Possibly Richard Seymour-Conway, 4th marquess of Hertford [1800-1870], London and Paris;[1] his illegitimate son, Sir Richard Wallace [1818-1890], London and Paris;[2] by inheritance to his wife, Amélie-Julie-Charlotte Castelnau, Lady Wallace [1819-1897], Paris and London;[3] by inheritance to her adviser and secretary, Sir John Murray Scott [1847-1912], London and Paris;[4] (his estate sale, Christie, Manson & Woods, London, 24 June 1913, no. 34, as by Falconet); (Jacques Seligmann & Co., New York and Paris); sold 5 March 1920 to William Andrews Clark [1839-1925], New York;[5] bequest 1926 to the Corcoran Gallery of Art, Washington; acquired 2014 by the National Gallery of Art.

Exhibition History
1874
Collection of Paintings, Porcelain, Bronzes, Decorative Furniture, and other works of art, Lent for Exhibition by Sir Richard Wallace, Bart., M.P., Bethnal Green Branch, South Kensington Museum, London, 1874-1875, no. 1378, as Cupid, by Falconnet (sic).
1989
The William A. Clark Collection: Treasures of a Copper King, Yellowstone Art Center, Billings; Montana Historical Center, Helena,1989, unnumbered checklist, as Cupid by Étienne-Maurice Falconet.
Bibliography
1925

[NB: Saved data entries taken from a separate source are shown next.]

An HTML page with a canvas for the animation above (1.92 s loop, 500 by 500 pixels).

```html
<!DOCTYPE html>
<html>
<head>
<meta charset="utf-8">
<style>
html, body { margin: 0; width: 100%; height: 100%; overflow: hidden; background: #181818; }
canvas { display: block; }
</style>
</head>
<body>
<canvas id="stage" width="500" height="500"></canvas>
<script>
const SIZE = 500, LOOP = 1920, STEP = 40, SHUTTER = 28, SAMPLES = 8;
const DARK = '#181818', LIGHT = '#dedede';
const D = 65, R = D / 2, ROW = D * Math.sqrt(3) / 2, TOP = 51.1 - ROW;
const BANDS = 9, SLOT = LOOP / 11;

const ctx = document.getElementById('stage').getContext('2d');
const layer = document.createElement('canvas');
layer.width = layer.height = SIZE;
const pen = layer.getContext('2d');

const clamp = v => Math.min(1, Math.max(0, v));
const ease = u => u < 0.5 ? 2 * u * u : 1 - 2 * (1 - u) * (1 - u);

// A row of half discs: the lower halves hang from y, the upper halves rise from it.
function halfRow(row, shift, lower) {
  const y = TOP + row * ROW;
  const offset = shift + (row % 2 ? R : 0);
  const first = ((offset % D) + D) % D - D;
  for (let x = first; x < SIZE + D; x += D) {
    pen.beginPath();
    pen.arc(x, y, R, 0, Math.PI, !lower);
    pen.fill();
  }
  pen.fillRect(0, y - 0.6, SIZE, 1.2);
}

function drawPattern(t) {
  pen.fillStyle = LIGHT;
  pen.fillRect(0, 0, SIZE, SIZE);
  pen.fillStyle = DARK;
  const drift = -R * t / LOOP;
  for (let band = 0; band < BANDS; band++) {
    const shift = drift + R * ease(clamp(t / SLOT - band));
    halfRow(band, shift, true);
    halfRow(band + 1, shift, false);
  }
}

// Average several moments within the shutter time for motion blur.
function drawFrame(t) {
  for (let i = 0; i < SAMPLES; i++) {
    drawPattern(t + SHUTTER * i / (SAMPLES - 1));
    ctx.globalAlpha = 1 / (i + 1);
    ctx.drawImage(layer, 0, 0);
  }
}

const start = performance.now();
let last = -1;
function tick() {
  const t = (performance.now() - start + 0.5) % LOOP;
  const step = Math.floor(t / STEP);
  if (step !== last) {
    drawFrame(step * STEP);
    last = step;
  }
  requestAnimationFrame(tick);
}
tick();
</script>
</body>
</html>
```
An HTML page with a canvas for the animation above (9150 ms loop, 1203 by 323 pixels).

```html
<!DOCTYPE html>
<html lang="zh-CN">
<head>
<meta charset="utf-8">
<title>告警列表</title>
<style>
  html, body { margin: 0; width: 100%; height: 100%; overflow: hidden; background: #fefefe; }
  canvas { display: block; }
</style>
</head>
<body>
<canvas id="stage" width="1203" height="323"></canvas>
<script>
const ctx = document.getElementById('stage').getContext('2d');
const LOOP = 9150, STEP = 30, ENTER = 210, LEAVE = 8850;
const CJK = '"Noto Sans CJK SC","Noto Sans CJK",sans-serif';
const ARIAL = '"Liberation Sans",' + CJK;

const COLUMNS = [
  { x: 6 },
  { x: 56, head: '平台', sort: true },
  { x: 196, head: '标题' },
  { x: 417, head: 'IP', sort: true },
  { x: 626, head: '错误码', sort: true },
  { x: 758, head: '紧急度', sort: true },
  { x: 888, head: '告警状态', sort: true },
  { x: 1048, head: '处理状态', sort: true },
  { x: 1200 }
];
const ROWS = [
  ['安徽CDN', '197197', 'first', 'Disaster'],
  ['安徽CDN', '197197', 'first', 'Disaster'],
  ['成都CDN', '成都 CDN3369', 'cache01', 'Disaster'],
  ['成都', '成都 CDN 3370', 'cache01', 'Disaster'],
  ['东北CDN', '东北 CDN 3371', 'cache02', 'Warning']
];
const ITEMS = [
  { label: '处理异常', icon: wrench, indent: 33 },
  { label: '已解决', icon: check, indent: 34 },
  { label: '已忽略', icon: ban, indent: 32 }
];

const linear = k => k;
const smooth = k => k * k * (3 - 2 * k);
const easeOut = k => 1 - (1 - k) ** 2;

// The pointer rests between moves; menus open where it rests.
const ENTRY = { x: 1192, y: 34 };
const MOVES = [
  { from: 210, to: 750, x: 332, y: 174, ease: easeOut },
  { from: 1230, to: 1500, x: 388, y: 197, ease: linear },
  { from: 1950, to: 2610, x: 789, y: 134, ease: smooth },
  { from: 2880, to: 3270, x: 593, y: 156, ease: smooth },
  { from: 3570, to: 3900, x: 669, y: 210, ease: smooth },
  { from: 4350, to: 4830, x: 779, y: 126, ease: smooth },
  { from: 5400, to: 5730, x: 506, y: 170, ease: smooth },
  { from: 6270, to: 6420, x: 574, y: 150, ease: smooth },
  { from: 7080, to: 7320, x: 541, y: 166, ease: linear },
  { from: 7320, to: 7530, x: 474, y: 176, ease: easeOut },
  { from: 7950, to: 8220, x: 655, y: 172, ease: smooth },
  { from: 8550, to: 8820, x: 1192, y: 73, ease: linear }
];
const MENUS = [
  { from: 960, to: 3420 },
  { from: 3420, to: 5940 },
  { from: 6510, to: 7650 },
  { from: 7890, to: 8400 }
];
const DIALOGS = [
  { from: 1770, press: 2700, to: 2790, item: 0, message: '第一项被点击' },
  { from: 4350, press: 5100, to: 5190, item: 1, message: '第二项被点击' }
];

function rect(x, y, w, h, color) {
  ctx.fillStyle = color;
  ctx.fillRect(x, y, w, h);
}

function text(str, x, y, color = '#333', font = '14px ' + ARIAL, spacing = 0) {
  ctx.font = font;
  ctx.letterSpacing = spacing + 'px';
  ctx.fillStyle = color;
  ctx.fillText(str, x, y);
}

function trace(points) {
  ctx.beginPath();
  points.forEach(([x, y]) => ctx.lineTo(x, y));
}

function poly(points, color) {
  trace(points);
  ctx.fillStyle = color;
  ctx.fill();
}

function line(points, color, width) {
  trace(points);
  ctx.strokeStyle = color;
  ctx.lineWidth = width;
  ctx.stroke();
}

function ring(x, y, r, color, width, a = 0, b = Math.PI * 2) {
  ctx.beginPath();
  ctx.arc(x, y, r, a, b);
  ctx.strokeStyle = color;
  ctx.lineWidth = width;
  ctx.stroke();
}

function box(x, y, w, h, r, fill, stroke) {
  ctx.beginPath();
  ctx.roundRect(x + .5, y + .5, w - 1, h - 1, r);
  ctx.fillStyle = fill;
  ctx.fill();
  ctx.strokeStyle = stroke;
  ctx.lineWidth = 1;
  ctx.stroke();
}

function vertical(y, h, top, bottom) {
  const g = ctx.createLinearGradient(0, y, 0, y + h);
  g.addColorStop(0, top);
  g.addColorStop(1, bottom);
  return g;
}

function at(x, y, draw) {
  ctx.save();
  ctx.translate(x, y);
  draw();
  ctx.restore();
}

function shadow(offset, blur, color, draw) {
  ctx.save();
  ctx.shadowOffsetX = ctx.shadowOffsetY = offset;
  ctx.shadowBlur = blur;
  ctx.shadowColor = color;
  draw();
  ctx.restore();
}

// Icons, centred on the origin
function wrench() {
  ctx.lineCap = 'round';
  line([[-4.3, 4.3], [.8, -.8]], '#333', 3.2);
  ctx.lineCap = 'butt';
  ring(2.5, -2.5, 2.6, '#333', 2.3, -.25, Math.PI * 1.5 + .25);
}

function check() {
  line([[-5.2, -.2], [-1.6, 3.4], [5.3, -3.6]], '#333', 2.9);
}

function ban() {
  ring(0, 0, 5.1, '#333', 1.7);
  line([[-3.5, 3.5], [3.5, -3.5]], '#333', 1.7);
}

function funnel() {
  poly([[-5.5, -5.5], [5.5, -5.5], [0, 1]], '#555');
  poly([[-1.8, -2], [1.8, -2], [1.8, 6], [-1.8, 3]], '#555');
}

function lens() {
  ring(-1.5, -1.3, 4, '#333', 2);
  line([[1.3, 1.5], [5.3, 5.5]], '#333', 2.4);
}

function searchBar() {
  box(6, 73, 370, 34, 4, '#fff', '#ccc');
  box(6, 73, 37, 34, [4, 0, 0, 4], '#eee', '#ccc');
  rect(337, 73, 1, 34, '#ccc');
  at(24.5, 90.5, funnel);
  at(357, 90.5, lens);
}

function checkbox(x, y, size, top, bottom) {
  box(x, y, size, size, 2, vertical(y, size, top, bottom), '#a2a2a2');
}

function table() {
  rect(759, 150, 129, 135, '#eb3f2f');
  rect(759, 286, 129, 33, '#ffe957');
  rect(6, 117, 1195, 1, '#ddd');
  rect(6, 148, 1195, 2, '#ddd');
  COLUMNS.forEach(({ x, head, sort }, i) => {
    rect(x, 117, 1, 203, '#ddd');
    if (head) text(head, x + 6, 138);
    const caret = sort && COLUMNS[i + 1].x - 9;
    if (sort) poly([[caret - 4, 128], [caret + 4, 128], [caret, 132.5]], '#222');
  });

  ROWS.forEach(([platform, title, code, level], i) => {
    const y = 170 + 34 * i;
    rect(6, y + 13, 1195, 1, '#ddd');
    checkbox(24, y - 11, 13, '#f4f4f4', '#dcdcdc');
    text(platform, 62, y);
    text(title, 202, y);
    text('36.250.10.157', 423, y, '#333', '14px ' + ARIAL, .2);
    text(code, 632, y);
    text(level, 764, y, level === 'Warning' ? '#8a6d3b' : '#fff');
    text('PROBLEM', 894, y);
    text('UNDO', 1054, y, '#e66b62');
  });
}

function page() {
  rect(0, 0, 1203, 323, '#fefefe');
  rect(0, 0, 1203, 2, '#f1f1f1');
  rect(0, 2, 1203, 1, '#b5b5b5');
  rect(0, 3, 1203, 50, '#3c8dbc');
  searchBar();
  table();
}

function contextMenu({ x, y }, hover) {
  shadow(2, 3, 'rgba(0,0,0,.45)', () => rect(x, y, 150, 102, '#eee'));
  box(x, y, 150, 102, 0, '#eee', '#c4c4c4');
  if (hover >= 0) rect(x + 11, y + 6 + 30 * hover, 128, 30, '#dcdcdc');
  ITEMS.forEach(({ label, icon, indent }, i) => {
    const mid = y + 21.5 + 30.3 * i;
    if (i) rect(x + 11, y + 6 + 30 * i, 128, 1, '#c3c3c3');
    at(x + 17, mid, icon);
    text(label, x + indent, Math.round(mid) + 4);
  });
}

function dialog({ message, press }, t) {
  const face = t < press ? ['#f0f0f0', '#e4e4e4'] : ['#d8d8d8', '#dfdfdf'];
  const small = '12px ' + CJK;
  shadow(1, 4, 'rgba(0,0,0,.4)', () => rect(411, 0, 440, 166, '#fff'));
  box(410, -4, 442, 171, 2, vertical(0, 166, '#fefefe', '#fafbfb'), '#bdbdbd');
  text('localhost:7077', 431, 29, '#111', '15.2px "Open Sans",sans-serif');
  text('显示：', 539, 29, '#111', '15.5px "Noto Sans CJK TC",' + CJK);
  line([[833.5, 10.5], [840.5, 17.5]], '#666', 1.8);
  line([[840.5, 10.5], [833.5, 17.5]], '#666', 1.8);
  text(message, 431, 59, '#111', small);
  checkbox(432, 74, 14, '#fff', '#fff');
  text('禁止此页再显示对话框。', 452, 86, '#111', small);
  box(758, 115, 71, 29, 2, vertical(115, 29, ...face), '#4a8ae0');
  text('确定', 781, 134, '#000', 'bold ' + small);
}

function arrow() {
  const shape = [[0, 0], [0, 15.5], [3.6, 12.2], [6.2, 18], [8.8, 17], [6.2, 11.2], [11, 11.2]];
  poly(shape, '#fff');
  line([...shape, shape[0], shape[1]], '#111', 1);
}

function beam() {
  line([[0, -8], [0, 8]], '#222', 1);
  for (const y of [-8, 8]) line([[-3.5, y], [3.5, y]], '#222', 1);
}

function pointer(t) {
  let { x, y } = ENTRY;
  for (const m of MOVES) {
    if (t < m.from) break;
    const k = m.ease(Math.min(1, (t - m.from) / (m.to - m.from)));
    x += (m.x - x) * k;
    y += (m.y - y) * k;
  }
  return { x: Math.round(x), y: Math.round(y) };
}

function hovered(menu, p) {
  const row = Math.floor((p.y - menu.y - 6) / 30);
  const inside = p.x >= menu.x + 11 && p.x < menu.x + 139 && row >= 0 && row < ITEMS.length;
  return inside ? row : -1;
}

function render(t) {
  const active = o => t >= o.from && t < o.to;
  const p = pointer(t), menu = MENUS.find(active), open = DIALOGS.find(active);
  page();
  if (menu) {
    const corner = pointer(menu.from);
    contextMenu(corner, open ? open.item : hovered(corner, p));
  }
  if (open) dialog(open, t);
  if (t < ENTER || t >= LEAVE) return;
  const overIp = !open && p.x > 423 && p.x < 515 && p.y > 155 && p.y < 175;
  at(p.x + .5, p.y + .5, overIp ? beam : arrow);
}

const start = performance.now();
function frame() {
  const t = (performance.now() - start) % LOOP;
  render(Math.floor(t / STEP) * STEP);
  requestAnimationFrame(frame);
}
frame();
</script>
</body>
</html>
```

Carroll, Dana H. Catalogue of Objects of Fine Art and Other Properties at the Home of William Andrews Clark, 962 Fifth Avenue. Part I. Unpublished manuscript, n.d. (1925): 30.